Available data: Begin

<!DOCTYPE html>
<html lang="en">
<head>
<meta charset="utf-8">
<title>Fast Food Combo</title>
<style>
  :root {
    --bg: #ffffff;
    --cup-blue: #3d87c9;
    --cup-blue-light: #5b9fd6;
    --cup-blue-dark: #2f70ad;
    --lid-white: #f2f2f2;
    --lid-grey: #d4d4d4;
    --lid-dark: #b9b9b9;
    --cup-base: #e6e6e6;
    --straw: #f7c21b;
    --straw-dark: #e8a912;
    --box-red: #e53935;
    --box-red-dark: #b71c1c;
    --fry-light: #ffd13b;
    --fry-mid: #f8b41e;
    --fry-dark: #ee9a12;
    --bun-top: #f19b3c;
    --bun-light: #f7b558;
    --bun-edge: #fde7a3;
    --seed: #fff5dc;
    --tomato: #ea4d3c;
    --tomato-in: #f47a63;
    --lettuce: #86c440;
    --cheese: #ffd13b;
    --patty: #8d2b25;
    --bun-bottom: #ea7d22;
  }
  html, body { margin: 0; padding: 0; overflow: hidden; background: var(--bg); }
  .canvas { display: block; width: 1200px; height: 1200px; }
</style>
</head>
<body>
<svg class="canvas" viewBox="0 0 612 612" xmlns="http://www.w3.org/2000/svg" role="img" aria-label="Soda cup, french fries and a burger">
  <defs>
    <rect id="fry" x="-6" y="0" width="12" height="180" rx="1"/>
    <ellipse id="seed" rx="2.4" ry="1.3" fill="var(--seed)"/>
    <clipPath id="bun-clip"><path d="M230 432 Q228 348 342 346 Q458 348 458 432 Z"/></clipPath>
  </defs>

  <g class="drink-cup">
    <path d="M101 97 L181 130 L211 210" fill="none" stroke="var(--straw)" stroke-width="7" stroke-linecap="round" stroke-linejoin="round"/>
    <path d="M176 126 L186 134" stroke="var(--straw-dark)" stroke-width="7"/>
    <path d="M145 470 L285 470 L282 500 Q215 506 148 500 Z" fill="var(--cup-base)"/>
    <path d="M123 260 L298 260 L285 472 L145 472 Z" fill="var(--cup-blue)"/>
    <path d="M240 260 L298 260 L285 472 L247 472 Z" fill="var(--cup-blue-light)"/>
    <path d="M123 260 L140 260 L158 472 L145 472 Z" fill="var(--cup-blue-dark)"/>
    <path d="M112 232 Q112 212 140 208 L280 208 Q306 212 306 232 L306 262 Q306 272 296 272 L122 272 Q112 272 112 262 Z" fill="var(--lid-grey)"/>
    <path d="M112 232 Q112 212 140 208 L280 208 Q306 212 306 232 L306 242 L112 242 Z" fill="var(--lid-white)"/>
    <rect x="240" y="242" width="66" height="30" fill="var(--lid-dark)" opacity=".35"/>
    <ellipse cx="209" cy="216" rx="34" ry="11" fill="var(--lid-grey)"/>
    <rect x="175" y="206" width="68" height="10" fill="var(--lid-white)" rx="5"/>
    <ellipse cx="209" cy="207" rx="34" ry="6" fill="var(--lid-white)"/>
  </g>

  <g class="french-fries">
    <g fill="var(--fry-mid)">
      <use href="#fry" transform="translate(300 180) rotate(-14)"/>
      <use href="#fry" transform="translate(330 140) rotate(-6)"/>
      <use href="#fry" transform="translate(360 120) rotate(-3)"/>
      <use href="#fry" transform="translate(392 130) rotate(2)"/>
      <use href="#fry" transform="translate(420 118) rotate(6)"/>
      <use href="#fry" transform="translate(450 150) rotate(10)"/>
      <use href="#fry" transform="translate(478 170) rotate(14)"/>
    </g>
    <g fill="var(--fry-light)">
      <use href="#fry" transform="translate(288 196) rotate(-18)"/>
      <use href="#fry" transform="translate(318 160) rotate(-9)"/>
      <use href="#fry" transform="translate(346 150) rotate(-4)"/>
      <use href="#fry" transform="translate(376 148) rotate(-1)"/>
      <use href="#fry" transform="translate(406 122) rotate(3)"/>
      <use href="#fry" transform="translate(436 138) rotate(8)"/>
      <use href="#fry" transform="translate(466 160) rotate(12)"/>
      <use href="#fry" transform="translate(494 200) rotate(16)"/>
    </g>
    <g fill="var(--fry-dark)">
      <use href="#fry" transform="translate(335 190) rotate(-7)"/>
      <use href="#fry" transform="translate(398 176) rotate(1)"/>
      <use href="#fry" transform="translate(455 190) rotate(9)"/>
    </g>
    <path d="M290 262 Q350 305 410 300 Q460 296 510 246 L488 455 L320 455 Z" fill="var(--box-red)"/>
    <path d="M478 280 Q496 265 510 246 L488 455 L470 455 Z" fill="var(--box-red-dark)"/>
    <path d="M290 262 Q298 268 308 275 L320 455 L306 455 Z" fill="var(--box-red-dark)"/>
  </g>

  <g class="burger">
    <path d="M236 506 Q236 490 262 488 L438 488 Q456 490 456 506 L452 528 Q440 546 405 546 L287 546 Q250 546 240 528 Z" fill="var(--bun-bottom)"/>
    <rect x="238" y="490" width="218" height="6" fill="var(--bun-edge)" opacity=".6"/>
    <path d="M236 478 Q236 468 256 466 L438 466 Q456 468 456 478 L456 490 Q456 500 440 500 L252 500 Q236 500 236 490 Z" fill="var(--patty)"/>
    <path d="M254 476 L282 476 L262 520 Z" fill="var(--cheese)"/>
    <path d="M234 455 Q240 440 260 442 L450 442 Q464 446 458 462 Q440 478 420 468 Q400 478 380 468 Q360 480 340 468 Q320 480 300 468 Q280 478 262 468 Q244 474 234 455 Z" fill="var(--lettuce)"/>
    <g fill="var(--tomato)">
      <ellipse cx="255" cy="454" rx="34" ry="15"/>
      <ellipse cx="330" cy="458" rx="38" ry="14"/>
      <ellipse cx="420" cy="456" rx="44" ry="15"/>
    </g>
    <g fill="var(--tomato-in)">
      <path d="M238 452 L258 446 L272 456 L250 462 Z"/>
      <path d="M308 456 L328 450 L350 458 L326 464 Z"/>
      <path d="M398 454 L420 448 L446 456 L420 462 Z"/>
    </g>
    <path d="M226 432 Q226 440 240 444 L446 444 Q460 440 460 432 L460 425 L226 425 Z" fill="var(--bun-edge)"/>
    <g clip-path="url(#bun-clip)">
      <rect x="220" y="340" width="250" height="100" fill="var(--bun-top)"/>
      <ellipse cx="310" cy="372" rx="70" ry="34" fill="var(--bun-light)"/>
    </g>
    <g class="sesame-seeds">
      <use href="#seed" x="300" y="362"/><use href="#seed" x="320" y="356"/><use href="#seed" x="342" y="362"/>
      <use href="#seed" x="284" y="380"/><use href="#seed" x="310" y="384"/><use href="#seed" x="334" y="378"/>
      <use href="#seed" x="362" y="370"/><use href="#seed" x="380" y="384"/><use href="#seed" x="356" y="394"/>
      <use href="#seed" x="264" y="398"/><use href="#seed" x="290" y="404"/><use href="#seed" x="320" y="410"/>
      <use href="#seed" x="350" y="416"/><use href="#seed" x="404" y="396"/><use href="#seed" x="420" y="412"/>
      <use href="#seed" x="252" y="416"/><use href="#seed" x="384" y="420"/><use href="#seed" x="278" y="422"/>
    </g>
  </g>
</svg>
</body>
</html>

Available data: End

> Assigned task
All entries are to be repeated exactly and completely.

> Output below
<!DOCTYPE html>
<html lang="en">
<head>
<meta charset="utf-8">
<title>Fast Food Combo</title>
<style>
  :root {
    --bg: #ffffff;
    --cup-blue: #3d87c9;
    --cup-blue-light: #5b9fd6;
    --cup-blue-dark: #2f70ad;
    --lid-white: #f2f2f2;
    --lid-grey: #d4d4d4;
    --lid-dark: #b9b9b9;
    --cup-base: #e6e6e6;
    --straw: #f7c21b;
    --straw-dark: #e8a912;
    --box-red: #e53935;
    --box-red-dark: #b71c1c;
    --fry-light: #ffd13b;
    --fry-mid: #f8b41e;
    --fry-dark: #ee9a12;
    --bun-top: #f19b3c;
    --bun-light: #f7b558;
    --bun-edge: #fde7a3;
    --seed: #fff5dc;
    --tomato: #ea4d3c;
    --tomato-in: #f47a63;
    --lettuce: #86c440;
    --cheese: #ffd13b;
    --patty: #8d2b25;
    --bun-bottom: #ea7d22;
  }
  html, body { margin: 0; padding: 0; overflow: hidden; background: var(--bg); }
  .canvas { display: block; width: 1200px; height: 1200px; }
</style>
</head>
<body>
<svg class="canvas" viewBox="0 0 612 612" xmlns="http://www.w3.org/2000/svg" role="img" aria-label="Soda cup, french fries and a burger">
  <defs>
    <rect id="fry" x="-6" y="0" width="12" height="180" rx="1"/>
    <ellipse id="seed" rx="2.4" ry="1.3" fill="var(--seed)"/>
    <clipPath id="bun-clip"><path d="M230 432 Q228 348 342 346 Q458 348 458 432 Z"/></clipPath>
  </defs>

  <g class="drink-cup">
    <path d="M101 97 L181 130 L211 210" fill="none" stroke="var(--straw)" stroke-width="7" stroke-linecap="round" stroke-linejoin="round"/>
    <path d="M176 126 L186 134" stroke="var(--straw-dark)" stroke-width="7"/>
    <path d="M145 470 L285 470 L282 500 Q215 506 148 500 Z" fill="var(--cup-base)"/>
    <path d="M123 260 L298 260 L285 472 L145 472 Z" fill="var(--cup-blue)"/>
    <path d="M240 260 L298 260 L285 472 L247 472 Z" fill="var(--cup-blue-light)"/>
    <path d="M123 260 L140 260 L158 472 L145 472 Z" fill="var(--cup-blue-dark)"/>
    <path d="M112 232 Q112 212 140 208 L280 208 Q306 212 306 232 L306 262 Q306 272 296 272 L122 272 Q112 272 112 262 Z" fill="var(--lid-grey)"/>
    <path d="M112 232 Q112 212 140 208 L280 208 Q306 212 306 232 L306 242 L112 242 Z" fill="var(--lid-white)"/>
    <rect x="240" y="242" width="66" height="30" fill="var(--lid-dark)" opacity=".35"/>
    <ellipse cx="209" cy="216" rx="34" ry="11" fill="var(--lid-grey)"/>
    <rect x="175" y="206" width="68" height="10" fill="var(--lid-white)" rx="5"/>
    <ellipse cx="209" cy="207" rx="34" ry="6" fill="var(--lid-white)"/>
  </g>

  <g class="french-fries">
    <g fill="var(--fry-mid)">
      <use href="#fry" transform="translate(300 180) rotate(-14)"/>
      <use href="#fry" transform="translate(330 140) rotate(-6)"/>
      <use href="#fry" transform="translate(360 120) rotate(-3)"/>
      <use href="#fry" transform="translate(392 130) rotate(2)"/>
      <use href="#fry" transform="translate(420 118) rotate(6)"/>
      <use href="#fry" transform="translate(450 150) rotate(10)"/>
      <use href="#fry" transform="translate(478 170) rotate(14)"/>
    </g>
    <g fill="var(--fry-light)">
      <use href="#fry" transform="translate(288 196) rotate(-18)"/>
      <use href="#fry" transform="translate(318 160) rotate(-9)"/>
      <use href="#fry" transform="translate(346 150) rotate(-4)"/>
      <use href="#fry" transform="translate(376 148) rotate(-1)"/>
      <use href="#fry" transform="translate(406 122) rotate(3)"/>
      <use href="#fry" transform="translate(436 138) rotate(8)"/>
      <use href="#fry" transform="translate(466 160) rotate(12)"/>
      <use href="#fry" transform="translate(494 200) rotate(16)"/>
    </g>
    <g fill="var(--fry-dark)">
      <use href="#fry" transform="translate(335 190) rotate(-7)"/>
      <use href="#fry" transform="translate(398 176) rotate(1)"/>
      <use href="#fry" transform="translate(455 190) rotate(9)"/>
    </g>
    <path d="M290 262 Q350 305 410 300 Q460 296 510 246 L488 455 L320 455 Z" fill="var(--box-red)"/>
    <path d="M478 280 Q496 265 510 246 L488 455 L470 455 Z" fill="var(--box-red-dark)"/>
    <path d="M290 262 Q298 268 308 275 L320 455 L306 455 Z" fill="var(--box-red-dark)"/>
  </g>

  <g class="burger">
    <path d="M236 506 Q236 490 262 488 L438 488 Q456 490 456 506 L452 528 Q440 546 405 546 L287 546 Q250 546 240 528 Z" fill="var(--bun-bottom)"/>
    <rect x="238" y="490" width="218" height="6" fill="var(--bun-edge)" opacity=".6"/>
    <path d="M236 478 Q236 468 256 466 L438 466 Q456 468 456 478 L456 490 Q456 500 440 500 L252 500 Q236 500 236 490 Z" fill="var(--patty)"/>
    <path d="M254 476 L282 476 L262 520 Z" fill="var(--cheese)"/>
    <path d="M234 455 Q240 440 260 442 L450 442 Q464 446 458 462 Q440 478 420 468 Q400 478 380 468 Q360 480 340 468 Q320 480 300 468 Q280 478 262 468 Q244 474 234 455 Z" fill="var(--lettuce)"/>
    <g fill="var(--tomato)">
      <ellipse cx="255" cy="454" rx="34" ry="15"/>
      <ellipse cx="330" cy="458" rx="38" ry="14"/>
      <ellipse cx="420" cy="456" rx="44" ry="15"/>
    </g>
    <g fill="var(--tomato-in)">
      <path d="M238 452 L258 446 L272 456 L250 462 Z"/>
      <path d="M308 456 L328 450 L350 458 L326 464 Z"/>
      <path d="M398 454 L420 448 L446 456 L420 462 Z"/>
    </g>
    <path d="M226 432 Q226 440 240 444 L446 444 Q460 440 460 432 L460 425 L226 425 Z" fill="var(--bun-edge)"/>
    <g clip-path="url(#bun-clip)">
      <rect x="220" y="340" width="250" height="100" fill="var(--bun-top)"/>
      <ellipse cx="310" cy="372" rx="70" ry="34" fill="var(--bun-light)"/>
    </g>
    <g class="sesame-seeds">
      <use href="#seed" x="300" y="362"/><use href="#seed" x="320" y="356"/><use href="#seed" x="342" y="362"/>
      <use href="#seed" x="284" y="380"/><use href="#seed" x="310" y="384"/><use href="#seed" x="334" y="378"/>
      <use href="#seed" x="362" y="370"/><use href="#seed" x="380" y="384"/><use href="#seed" x="356" y="394"/>
      <use href="#seed" x="264" y="398"/><use href="#seed" x="290" y="404"/><use href="#seed" x="320" y="410"/>
      <use href="#seed" x="350" y="416"/><use href="#seed" x="404" y="396"/><use href="#seed" x="420" y="412"/>
      <use href="#seed" x="252" y="416"/><use href="#seed" x="384" y="420"/><use href="#seed" x="278" y="422"/>
    </g>
  </g>
</svg>
</body>
</html>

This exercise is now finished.